(Beginning of DATASET CONTENT)

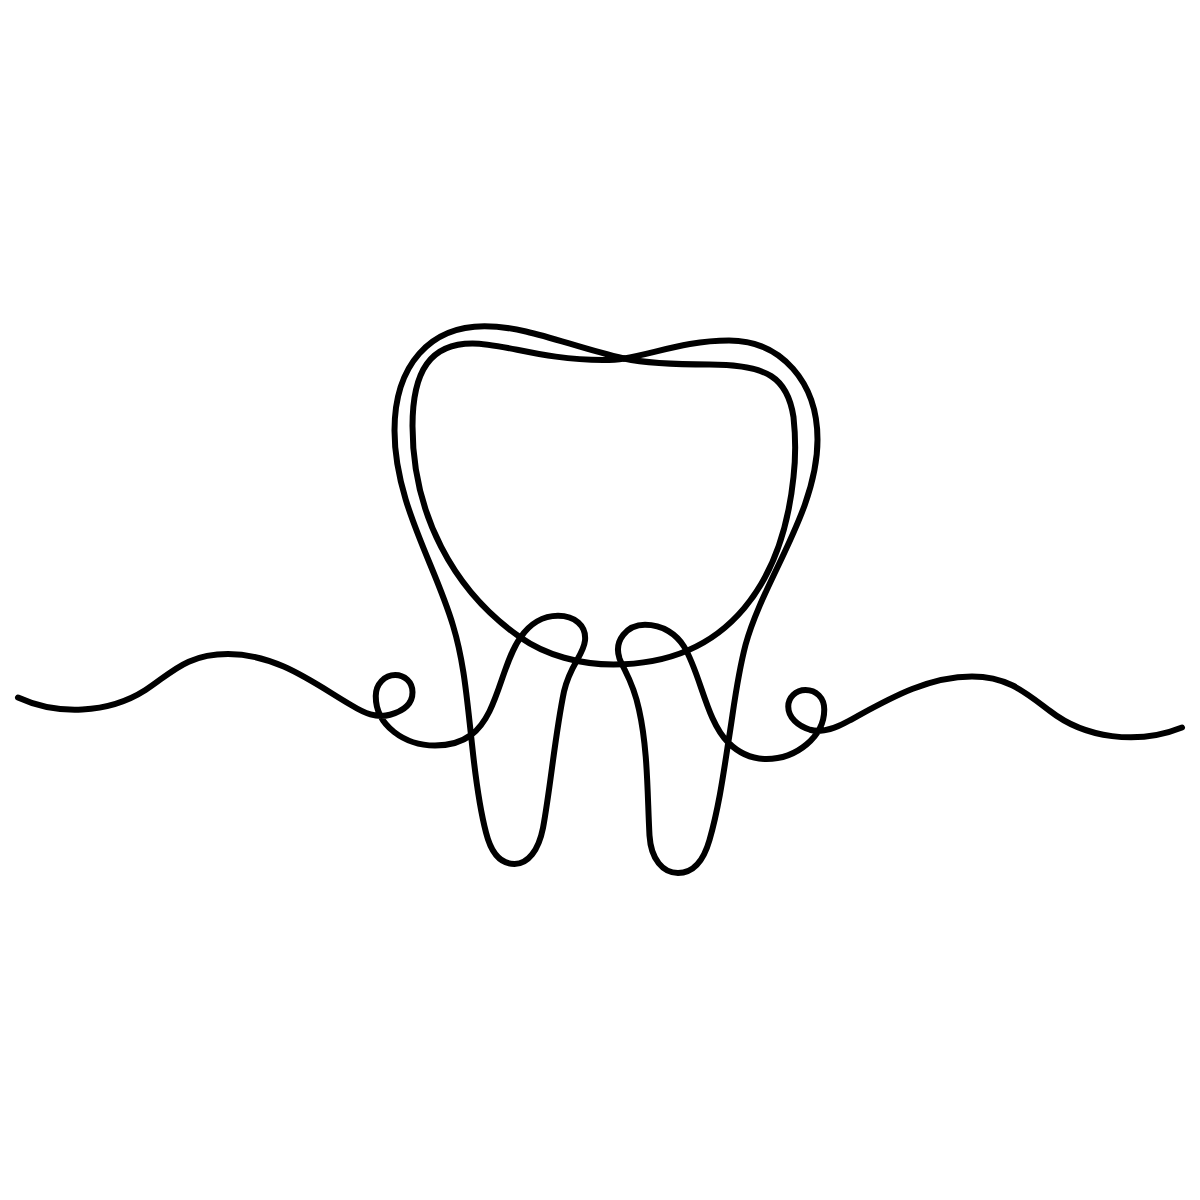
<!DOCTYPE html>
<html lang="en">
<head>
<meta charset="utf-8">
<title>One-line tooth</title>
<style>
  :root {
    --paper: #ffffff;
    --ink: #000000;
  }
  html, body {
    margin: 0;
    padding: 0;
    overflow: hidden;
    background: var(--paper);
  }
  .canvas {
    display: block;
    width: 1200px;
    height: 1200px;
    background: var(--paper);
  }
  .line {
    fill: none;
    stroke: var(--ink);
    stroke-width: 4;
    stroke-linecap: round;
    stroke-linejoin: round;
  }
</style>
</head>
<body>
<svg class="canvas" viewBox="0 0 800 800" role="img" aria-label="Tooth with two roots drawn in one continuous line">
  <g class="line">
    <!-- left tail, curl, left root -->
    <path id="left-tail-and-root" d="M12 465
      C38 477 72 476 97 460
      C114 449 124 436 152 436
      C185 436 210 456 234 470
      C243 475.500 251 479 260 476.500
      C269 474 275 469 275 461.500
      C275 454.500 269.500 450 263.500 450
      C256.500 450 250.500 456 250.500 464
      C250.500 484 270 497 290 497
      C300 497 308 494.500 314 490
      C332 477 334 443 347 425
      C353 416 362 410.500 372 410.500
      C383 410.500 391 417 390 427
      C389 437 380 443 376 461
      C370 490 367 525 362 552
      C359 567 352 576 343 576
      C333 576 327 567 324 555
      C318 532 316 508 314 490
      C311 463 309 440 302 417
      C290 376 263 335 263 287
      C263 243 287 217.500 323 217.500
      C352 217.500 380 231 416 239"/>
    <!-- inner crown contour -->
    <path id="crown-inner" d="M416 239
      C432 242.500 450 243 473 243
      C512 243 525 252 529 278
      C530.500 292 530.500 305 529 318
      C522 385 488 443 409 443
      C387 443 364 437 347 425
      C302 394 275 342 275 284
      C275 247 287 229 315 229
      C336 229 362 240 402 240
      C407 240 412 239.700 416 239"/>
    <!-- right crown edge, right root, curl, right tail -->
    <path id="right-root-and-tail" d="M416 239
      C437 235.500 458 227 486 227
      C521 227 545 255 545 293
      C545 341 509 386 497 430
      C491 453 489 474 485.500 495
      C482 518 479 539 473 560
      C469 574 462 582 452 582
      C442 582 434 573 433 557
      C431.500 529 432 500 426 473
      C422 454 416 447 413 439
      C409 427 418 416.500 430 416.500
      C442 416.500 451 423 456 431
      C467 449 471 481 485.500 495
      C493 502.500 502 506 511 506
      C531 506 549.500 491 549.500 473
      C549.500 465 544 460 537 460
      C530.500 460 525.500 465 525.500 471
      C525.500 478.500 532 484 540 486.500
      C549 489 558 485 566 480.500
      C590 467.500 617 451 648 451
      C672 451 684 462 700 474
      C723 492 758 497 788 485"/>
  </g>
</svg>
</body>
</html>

(End of DATASET CONTENT)

* [WHAT THE EXERCISE ASKS]: Return, word for word, the lines of the data above from the line with "stroke-width: 4;" through the line with "C185 436 210 456 234 470", inclusive.

* [YOUR SOLUTION]:
    stroke-width: 4;
    stroke-linecap: round;
    stroke-linejoin: round;
  }
</style>
</head>
<body>
<svg class="canvas" viewBox="0 0 800 800" role="img" aria-label="Tooth with two roots drawn in one continuous line">
  <g class="line">
    <!-- left tail, curl, left root -->
    <path id="left-tail-and-root" d="M12 465
      C38 477 72 476 97 460
      C114 449 124 436 152 436
      C185 436 210 456 234 470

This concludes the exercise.